→ **DESCRIPTION OF THE TASK**
Copy each line from the listing below where the word "collar" shows up.

**** INFORMATION PROVIDED ****

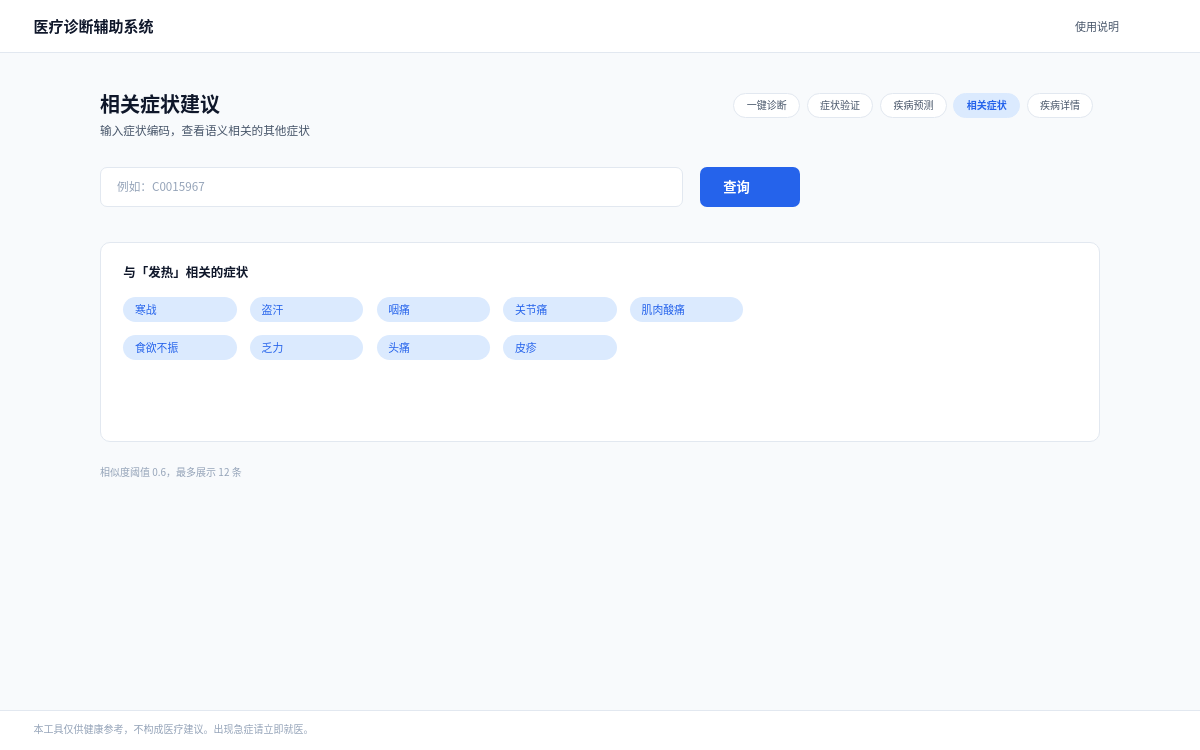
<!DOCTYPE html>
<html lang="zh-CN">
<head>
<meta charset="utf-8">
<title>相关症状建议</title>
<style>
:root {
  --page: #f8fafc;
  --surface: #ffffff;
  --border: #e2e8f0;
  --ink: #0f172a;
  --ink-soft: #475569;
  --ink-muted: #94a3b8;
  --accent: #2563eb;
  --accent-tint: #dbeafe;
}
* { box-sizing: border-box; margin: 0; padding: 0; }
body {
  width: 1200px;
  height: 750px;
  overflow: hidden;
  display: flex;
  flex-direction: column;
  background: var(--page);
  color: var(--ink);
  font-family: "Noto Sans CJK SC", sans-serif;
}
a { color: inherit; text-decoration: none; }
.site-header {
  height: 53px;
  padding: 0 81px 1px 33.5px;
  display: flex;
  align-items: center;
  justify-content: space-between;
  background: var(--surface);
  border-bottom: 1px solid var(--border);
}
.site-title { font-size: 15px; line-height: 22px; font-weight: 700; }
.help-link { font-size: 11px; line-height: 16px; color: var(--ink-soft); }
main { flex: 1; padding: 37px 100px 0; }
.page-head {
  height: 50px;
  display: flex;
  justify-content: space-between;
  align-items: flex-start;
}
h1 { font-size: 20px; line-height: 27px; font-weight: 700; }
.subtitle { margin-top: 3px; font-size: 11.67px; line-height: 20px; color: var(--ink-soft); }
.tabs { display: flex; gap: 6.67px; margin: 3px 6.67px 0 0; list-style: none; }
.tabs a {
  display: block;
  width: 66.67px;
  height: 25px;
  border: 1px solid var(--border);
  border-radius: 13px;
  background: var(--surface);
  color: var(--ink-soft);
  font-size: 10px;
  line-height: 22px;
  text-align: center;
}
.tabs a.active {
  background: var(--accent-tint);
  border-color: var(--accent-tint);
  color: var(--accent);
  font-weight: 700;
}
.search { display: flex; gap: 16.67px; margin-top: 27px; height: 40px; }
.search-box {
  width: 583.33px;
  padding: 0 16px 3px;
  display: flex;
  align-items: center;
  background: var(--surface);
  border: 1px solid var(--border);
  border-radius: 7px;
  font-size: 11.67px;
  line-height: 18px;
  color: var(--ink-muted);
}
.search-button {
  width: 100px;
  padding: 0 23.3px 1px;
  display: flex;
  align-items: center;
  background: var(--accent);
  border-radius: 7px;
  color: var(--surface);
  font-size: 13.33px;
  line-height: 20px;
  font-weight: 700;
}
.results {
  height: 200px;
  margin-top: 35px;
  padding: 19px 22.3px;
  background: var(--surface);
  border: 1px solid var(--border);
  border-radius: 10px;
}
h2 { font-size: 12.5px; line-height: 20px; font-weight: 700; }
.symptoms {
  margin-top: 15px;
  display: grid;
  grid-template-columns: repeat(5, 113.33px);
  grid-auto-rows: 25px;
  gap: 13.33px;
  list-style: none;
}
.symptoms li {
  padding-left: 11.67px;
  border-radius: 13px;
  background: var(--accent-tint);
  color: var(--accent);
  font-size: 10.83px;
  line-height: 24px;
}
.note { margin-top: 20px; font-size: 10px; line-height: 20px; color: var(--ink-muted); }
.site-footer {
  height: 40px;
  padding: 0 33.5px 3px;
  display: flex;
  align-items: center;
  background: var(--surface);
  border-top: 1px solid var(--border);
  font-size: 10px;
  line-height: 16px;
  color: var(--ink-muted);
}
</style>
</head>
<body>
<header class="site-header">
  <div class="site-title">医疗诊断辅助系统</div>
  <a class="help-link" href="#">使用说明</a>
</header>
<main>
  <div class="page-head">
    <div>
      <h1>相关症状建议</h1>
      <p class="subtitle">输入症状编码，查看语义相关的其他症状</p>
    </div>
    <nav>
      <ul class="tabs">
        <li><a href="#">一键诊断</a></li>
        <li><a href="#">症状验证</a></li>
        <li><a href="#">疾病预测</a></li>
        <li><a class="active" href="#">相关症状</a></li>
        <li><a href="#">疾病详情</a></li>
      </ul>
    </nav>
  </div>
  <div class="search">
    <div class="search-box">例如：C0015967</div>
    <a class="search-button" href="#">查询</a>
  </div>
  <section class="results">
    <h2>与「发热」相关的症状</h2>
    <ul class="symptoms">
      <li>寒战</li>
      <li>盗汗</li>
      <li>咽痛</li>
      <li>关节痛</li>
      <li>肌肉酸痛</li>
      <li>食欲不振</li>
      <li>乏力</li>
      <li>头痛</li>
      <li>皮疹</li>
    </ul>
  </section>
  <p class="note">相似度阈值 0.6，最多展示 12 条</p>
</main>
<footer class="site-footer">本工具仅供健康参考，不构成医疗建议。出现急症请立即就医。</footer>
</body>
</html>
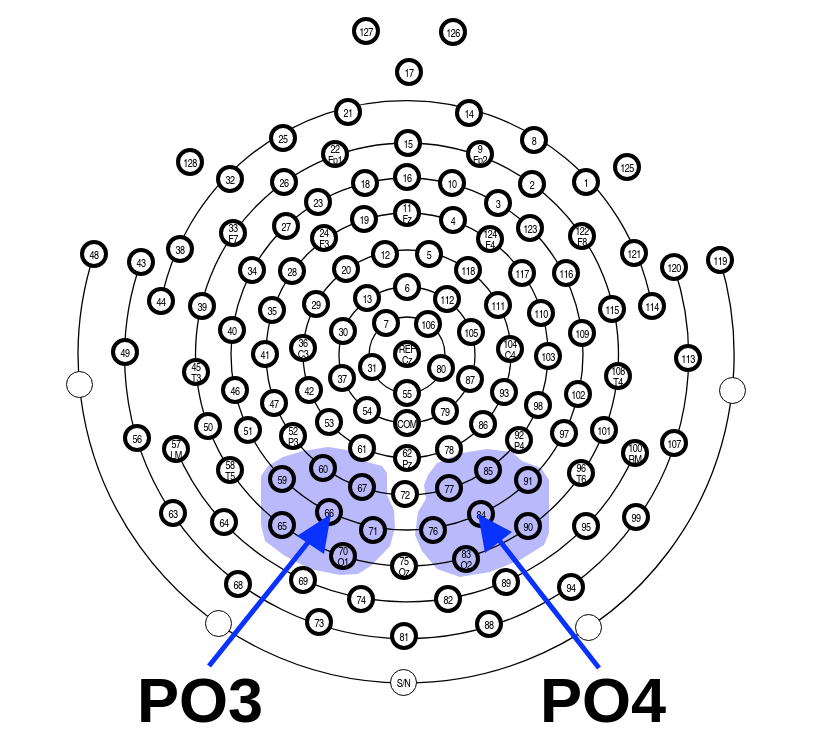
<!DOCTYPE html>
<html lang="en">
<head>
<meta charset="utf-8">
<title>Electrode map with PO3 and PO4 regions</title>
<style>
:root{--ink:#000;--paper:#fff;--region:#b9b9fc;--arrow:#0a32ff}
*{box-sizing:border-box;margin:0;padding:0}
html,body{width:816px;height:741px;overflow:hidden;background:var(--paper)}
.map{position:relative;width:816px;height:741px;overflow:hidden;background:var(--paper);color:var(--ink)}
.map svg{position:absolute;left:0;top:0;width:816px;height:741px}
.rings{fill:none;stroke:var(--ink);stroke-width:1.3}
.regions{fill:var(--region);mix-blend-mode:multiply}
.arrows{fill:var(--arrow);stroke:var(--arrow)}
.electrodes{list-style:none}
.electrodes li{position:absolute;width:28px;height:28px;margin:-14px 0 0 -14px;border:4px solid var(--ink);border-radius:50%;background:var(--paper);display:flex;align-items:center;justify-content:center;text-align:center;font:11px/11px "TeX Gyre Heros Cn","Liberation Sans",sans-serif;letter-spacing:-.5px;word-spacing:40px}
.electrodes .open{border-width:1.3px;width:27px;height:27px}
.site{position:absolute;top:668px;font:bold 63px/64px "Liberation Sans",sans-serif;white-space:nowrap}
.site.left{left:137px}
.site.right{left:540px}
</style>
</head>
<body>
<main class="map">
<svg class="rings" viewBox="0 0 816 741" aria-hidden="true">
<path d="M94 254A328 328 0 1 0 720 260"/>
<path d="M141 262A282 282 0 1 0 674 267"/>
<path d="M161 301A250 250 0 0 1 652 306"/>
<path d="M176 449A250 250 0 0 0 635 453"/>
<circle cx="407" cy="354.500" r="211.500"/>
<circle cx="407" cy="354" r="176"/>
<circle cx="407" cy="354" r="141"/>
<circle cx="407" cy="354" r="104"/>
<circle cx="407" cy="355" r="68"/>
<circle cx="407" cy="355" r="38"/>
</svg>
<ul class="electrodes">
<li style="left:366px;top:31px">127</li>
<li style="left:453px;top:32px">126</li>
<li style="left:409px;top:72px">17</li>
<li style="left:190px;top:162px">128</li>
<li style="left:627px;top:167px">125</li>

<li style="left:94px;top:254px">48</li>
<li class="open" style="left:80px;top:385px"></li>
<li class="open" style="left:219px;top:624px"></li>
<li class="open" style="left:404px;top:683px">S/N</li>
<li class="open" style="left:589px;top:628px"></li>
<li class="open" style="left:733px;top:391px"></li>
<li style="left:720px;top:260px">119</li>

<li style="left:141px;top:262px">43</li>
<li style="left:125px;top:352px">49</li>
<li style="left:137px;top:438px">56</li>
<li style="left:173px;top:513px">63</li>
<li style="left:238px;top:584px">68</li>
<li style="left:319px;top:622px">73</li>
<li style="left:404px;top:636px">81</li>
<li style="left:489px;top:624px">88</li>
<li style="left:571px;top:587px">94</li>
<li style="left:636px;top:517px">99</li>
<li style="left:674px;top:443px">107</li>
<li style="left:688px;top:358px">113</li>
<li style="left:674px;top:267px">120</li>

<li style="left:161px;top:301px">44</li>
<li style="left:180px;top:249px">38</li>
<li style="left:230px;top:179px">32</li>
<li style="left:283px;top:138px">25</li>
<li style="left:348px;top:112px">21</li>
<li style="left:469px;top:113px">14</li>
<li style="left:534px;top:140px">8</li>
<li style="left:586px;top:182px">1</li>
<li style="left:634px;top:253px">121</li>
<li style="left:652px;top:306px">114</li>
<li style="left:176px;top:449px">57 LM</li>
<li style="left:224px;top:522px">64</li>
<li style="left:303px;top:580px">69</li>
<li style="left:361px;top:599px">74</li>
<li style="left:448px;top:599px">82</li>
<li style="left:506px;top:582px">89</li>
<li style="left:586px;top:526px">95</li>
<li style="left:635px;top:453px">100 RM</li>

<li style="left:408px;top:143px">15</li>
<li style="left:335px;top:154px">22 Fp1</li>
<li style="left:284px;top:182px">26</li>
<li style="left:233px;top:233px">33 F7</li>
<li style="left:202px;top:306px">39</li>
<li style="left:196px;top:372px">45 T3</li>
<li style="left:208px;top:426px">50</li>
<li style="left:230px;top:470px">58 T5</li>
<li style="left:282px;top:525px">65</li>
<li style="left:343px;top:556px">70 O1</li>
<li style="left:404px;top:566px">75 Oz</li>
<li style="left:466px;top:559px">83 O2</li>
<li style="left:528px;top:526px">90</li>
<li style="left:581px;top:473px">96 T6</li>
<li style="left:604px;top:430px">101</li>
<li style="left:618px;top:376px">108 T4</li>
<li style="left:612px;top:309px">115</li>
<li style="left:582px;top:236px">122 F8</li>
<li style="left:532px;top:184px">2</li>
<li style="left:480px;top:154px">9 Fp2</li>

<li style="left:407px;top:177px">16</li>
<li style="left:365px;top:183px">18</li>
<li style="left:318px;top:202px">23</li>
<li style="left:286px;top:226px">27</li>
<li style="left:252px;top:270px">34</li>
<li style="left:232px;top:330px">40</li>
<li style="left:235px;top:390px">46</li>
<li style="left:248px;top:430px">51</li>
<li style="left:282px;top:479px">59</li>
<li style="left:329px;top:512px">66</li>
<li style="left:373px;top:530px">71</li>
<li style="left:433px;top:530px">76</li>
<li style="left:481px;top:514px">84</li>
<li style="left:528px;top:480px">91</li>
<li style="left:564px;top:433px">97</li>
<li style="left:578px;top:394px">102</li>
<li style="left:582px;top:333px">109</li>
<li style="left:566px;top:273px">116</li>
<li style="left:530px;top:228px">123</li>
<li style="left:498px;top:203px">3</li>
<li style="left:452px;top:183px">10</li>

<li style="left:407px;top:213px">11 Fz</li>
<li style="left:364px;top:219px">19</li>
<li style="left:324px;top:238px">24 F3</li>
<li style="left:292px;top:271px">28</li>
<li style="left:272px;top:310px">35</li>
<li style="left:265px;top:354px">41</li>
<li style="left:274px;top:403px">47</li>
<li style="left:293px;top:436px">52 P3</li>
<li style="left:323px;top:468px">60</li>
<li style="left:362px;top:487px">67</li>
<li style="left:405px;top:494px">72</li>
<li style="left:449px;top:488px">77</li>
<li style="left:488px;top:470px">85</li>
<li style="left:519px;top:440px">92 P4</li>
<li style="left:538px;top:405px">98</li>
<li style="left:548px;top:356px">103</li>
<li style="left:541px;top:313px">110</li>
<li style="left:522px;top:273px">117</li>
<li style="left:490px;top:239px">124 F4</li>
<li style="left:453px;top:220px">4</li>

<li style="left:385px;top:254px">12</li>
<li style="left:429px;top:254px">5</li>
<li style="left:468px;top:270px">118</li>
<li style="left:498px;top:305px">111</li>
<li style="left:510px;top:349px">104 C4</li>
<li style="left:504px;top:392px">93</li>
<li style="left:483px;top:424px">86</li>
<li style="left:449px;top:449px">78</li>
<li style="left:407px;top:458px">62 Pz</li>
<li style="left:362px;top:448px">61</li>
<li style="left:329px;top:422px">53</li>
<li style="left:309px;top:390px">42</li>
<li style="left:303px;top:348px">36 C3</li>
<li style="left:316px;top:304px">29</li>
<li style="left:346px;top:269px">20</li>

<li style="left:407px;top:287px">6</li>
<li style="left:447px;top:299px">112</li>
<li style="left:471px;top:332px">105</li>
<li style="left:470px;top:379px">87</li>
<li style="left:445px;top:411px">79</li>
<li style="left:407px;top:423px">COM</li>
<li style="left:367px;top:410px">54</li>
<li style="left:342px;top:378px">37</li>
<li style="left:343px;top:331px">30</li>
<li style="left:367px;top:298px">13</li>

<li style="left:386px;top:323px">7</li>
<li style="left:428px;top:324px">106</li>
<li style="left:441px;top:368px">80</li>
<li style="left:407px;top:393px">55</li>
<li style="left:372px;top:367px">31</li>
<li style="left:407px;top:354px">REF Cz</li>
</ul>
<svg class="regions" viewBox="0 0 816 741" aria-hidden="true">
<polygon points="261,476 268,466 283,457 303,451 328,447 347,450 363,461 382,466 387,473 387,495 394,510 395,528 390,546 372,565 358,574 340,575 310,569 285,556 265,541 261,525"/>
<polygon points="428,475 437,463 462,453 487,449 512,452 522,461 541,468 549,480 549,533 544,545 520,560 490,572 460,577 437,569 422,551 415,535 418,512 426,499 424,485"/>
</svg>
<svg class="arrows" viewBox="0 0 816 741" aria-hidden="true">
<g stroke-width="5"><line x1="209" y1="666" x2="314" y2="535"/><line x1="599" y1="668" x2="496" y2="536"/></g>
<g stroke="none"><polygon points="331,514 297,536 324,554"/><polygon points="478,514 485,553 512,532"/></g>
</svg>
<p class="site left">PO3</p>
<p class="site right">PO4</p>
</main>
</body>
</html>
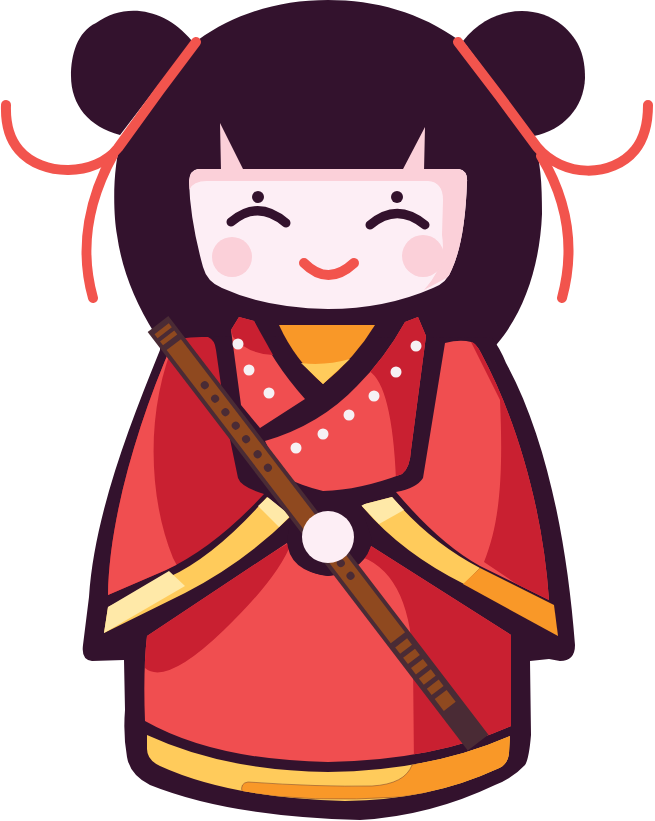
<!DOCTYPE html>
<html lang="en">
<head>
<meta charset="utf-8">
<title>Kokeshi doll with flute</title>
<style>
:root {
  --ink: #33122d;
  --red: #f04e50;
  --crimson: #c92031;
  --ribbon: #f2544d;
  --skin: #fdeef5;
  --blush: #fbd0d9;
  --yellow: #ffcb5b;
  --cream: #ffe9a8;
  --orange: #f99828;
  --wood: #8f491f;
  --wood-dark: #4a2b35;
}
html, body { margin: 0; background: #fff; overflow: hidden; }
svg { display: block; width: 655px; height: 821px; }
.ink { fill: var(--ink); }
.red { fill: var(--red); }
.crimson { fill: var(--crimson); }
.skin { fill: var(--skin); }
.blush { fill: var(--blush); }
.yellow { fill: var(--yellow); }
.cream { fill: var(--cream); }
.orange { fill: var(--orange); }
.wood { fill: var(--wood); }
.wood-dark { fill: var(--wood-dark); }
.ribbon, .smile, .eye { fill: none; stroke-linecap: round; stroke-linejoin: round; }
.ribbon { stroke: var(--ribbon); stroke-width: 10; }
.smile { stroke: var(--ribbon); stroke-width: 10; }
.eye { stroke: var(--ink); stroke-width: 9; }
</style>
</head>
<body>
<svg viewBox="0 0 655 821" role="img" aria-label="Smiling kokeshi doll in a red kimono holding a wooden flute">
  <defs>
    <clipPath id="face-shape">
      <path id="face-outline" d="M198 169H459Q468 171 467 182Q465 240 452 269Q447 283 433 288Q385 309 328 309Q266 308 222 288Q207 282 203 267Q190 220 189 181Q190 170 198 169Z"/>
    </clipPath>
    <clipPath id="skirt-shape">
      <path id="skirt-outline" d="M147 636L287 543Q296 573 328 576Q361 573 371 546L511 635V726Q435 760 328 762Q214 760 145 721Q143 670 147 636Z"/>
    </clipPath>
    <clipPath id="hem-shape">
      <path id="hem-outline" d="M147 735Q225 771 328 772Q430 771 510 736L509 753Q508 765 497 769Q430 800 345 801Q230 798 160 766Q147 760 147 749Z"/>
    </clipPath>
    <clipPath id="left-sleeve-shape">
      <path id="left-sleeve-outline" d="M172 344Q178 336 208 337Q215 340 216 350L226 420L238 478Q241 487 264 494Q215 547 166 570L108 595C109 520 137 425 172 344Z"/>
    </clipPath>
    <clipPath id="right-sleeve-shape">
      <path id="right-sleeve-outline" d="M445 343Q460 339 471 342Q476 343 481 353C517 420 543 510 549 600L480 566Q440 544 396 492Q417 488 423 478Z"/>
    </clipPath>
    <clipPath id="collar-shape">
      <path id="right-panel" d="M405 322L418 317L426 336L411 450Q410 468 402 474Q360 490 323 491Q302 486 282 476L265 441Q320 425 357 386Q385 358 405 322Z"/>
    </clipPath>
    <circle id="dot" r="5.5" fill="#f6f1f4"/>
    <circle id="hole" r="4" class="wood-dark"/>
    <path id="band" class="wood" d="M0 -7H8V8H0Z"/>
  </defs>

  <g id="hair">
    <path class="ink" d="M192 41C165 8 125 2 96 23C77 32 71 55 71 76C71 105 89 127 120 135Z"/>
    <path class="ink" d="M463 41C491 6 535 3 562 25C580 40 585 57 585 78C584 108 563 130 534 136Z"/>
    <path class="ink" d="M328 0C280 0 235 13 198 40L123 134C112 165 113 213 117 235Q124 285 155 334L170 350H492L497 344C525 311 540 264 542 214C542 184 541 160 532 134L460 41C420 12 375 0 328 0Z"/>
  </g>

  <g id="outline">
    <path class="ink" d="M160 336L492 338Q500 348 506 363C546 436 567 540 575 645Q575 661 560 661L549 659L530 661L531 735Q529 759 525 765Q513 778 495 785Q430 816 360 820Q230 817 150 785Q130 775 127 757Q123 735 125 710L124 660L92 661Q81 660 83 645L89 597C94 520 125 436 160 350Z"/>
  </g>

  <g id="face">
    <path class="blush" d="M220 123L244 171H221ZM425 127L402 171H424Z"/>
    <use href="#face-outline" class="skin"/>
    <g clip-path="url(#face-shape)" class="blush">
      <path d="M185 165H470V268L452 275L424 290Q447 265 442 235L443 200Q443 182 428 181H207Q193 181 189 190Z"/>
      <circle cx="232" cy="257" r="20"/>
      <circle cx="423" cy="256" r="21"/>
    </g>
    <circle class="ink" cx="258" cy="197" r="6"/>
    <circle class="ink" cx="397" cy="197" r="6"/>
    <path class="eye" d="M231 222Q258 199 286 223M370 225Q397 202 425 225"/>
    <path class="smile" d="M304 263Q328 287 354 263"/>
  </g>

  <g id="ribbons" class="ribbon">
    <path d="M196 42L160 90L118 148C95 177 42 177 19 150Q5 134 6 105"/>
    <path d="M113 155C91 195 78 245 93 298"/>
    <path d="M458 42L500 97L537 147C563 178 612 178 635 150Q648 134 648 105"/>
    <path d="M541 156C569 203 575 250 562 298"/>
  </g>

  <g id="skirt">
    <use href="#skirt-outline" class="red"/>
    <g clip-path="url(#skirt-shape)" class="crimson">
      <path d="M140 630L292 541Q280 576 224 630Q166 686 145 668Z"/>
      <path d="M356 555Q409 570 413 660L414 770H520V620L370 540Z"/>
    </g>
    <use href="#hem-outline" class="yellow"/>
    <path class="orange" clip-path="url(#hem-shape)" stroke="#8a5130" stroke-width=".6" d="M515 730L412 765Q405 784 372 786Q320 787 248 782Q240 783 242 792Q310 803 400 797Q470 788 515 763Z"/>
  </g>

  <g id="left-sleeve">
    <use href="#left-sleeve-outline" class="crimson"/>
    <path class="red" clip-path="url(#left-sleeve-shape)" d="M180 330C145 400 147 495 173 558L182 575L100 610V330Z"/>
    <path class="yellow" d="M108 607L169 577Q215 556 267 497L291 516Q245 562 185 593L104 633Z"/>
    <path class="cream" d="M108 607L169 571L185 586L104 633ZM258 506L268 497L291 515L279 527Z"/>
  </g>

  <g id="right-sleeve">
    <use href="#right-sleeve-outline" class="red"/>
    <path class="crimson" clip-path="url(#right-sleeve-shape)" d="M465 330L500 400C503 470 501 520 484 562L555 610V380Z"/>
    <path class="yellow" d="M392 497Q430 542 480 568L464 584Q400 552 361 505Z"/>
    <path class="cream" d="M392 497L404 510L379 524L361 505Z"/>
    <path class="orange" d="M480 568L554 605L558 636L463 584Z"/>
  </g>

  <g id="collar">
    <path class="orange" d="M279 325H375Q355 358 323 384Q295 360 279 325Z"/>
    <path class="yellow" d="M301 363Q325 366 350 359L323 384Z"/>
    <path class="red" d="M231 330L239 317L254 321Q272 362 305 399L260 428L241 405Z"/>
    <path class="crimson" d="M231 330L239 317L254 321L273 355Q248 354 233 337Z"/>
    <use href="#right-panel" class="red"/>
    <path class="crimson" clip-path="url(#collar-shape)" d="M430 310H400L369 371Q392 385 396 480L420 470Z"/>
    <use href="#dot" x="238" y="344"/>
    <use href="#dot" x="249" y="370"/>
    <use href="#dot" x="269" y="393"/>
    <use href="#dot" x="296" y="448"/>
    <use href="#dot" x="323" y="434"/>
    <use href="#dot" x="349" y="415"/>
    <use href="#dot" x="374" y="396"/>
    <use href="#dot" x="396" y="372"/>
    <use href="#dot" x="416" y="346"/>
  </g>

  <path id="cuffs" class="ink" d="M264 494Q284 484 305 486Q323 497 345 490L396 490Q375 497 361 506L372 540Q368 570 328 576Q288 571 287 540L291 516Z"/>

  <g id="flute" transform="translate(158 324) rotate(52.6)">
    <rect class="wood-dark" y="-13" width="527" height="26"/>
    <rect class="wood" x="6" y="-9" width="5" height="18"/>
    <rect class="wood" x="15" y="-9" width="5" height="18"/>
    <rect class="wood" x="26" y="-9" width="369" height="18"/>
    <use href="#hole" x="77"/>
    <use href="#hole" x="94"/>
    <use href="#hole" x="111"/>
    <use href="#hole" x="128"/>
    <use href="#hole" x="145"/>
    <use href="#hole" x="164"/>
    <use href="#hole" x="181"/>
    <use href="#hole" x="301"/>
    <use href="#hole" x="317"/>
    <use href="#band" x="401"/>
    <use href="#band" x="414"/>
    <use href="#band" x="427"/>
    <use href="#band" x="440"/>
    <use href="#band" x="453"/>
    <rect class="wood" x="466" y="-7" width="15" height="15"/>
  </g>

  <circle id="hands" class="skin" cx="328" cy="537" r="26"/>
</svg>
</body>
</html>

****

→ **OUTPUT FOR THIS TASK**
    <clipPath id="collar-shape">
  <g id="collar">
    <path class="crimson" clip-path="url(#collar-shape)" d="M430 310H400L369 371Q392 385 396 480L420 470Z"/>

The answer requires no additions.